_ENTRIES PROVIDED_.
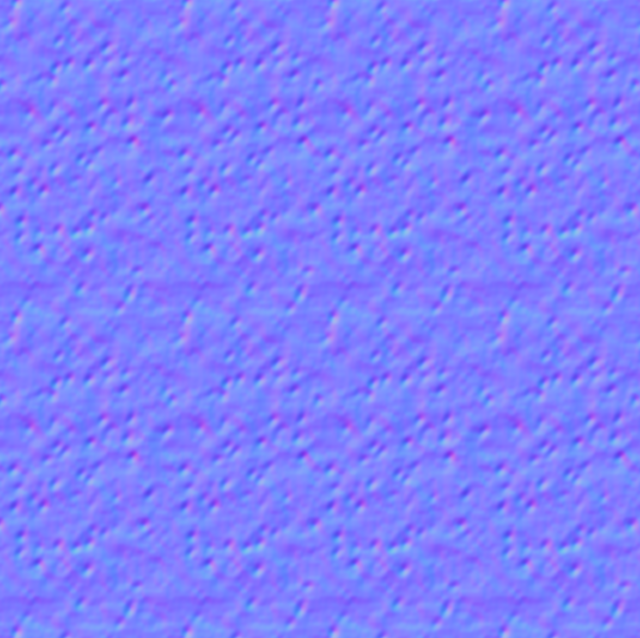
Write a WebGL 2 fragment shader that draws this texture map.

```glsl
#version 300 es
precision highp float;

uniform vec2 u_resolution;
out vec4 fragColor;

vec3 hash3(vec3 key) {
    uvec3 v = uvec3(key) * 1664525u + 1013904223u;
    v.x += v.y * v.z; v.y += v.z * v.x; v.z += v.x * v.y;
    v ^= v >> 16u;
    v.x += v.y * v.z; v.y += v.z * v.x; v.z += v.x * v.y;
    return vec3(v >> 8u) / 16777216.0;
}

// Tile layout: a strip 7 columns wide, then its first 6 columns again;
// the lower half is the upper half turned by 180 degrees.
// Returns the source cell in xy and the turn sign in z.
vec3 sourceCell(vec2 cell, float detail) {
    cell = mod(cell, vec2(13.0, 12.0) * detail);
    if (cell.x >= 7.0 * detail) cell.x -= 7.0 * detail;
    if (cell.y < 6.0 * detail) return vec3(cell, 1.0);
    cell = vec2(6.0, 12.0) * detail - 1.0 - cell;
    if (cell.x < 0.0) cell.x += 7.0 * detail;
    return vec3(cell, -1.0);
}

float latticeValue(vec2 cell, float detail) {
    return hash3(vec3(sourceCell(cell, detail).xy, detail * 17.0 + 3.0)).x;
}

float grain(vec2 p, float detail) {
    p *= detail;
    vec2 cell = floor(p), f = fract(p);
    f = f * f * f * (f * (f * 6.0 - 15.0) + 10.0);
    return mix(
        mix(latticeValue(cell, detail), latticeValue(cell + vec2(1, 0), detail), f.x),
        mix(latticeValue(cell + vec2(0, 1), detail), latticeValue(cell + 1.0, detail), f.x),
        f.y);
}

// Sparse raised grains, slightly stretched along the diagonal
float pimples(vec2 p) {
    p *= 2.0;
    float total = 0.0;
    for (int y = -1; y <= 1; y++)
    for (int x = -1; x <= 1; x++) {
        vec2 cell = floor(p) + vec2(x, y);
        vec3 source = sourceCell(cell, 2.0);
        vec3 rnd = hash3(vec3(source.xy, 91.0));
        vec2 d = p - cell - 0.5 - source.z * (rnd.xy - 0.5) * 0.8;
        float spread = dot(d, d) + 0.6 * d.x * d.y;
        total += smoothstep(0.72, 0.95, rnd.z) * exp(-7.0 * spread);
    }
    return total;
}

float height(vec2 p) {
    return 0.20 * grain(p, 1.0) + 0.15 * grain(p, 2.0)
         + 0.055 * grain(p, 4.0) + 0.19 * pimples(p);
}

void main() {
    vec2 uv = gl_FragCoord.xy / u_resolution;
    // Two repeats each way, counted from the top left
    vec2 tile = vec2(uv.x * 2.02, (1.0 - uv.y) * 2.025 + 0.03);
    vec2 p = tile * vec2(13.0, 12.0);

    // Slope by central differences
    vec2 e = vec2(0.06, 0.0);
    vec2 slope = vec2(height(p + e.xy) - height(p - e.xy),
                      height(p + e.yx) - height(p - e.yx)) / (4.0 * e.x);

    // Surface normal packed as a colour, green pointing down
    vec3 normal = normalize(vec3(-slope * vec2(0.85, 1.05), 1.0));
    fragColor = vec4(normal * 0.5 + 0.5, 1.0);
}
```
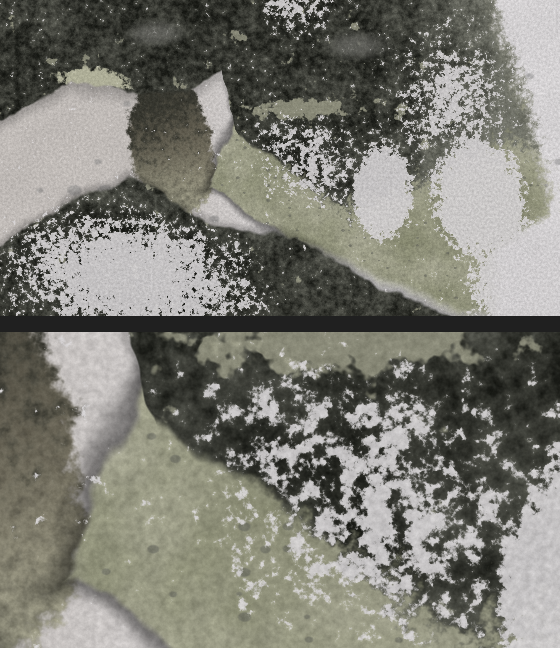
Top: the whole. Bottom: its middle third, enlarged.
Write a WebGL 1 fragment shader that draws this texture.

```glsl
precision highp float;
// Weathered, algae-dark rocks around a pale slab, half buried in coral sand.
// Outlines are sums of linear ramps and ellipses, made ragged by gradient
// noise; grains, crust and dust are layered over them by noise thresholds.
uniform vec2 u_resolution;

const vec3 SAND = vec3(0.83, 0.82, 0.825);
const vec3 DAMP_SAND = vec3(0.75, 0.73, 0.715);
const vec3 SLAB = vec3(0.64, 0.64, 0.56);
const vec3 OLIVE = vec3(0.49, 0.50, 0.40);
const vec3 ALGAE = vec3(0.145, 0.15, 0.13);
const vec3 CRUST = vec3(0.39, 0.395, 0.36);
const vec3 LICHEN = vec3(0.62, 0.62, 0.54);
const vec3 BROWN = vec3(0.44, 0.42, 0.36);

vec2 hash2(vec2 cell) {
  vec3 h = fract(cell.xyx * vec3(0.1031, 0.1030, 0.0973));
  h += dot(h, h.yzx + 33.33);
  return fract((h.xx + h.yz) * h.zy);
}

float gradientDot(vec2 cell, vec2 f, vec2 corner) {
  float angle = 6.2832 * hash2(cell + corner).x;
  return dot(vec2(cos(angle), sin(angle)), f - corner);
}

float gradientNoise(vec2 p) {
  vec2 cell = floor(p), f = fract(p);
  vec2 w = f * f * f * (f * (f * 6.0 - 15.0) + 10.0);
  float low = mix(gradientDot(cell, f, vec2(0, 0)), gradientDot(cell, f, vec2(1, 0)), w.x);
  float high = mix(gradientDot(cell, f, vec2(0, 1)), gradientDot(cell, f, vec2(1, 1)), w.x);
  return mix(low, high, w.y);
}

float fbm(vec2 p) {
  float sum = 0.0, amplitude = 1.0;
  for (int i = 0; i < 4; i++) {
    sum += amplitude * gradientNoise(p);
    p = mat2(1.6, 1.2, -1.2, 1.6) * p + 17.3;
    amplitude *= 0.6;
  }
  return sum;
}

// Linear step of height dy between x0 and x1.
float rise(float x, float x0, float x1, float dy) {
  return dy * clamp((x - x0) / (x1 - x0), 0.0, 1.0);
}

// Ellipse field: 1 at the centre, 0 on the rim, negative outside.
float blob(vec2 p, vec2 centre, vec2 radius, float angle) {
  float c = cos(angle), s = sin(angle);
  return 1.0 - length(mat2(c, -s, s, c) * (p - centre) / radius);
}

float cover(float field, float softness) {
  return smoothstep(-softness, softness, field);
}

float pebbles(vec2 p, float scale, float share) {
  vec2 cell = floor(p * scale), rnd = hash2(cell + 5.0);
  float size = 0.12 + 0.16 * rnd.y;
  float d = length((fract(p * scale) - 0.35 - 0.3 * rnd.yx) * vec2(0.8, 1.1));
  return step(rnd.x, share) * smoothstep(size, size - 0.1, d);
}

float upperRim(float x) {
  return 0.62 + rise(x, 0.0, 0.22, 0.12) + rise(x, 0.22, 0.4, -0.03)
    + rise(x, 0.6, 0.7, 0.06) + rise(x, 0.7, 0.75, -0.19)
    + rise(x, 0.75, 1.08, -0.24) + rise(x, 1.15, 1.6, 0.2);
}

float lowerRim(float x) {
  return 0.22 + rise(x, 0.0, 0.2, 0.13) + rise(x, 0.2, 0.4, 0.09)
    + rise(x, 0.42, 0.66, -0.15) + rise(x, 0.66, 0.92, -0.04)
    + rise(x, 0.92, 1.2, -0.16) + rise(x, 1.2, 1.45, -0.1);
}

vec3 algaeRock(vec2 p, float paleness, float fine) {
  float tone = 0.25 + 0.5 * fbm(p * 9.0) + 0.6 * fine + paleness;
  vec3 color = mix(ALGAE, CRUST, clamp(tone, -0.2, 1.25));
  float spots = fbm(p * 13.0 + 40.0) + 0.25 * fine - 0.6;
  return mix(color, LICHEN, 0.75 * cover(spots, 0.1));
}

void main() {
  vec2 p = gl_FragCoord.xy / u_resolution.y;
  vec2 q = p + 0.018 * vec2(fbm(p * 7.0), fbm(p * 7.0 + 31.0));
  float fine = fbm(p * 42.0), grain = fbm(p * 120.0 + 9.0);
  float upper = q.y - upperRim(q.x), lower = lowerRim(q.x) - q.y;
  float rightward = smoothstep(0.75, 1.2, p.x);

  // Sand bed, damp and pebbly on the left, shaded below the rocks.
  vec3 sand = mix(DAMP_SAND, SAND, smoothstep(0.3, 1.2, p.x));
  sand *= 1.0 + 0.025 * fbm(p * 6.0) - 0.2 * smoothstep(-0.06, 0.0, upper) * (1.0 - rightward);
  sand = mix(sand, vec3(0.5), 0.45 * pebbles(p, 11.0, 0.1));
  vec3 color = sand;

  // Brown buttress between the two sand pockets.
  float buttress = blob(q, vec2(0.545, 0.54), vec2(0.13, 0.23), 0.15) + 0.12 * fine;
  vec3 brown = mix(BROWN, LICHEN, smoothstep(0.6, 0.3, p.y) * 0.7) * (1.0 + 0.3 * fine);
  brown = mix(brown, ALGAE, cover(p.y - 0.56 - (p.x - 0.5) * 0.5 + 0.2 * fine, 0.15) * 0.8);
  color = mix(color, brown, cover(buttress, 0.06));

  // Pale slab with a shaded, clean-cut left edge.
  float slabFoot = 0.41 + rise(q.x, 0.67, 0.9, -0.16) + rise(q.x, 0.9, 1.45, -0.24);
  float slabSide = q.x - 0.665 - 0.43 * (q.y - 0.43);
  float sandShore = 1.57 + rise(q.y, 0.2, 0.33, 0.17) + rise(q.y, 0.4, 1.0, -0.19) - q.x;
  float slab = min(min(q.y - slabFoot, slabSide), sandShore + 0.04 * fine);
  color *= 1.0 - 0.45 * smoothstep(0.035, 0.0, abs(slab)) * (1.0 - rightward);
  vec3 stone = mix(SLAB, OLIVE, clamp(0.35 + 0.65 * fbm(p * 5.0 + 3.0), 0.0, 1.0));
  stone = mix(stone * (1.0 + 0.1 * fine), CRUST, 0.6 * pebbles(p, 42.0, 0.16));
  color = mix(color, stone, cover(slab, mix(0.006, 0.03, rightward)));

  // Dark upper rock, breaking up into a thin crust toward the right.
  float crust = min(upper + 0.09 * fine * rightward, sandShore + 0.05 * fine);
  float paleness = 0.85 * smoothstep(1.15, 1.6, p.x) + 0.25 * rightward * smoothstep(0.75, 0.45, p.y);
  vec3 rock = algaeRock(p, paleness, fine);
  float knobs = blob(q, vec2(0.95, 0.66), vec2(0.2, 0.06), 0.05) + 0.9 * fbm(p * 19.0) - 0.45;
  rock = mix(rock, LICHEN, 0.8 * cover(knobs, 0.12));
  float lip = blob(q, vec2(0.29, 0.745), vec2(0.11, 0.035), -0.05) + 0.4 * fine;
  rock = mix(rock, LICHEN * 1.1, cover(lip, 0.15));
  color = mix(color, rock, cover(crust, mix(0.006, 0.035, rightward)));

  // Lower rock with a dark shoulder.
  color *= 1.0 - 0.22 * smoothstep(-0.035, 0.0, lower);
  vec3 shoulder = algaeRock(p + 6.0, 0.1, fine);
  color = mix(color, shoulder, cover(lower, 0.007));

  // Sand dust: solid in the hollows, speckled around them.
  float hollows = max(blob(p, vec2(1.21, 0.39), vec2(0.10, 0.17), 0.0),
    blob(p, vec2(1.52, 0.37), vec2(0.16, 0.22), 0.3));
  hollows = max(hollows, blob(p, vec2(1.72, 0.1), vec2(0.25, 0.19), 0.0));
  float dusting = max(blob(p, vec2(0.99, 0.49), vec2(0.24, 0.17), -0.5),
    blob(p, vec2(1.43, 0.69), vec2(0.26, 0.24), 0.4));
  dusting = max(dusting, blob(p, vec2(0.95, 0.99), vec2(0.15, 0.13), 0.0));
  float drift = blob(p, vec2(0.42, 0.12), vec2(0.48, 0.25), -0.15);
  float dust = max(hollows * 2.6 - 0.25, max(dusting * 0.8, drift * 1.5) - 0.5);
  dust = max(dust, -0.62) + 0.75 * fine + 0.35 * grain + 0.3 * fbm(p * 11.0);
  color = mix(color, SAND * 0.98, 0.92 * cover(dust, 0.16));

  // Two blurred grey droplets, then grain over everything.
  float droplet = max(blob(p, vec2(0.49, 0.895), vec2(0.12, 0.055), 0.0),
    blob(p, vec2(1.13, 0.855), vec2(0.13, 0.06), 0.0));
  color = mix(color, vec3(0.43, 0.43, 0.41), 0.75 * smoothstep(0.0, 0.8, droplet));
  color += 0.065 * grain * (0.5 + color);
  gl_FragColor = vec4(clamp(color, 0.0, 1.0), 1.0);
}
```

_THE PROBLEM_. In the material above, find every line with the word "const" and show it.

_EXERCISE RESULT_.
const vec3 SAND = vec3(0.83, 0.82, 0.825);
const vec3 DAMP_SAND = vec3(0.75, 0.73, 0.715);
const vec3 SLAB = vec3(0.64, 0.64, 0.56);
const vec3 OLIVE = vec3(0.49, 0.50, 0.40);
const vec3 ALGAE = vec3(0.145, 0.15, 0.13);
const vec3 CRUST = vec3(0.39, 0.395, 0.36);
const vec3 LICHEN = vec3(0.62, 0.62, 0.54);
const vec3 BROWN = vec3(0.44, 0.42, 0.36);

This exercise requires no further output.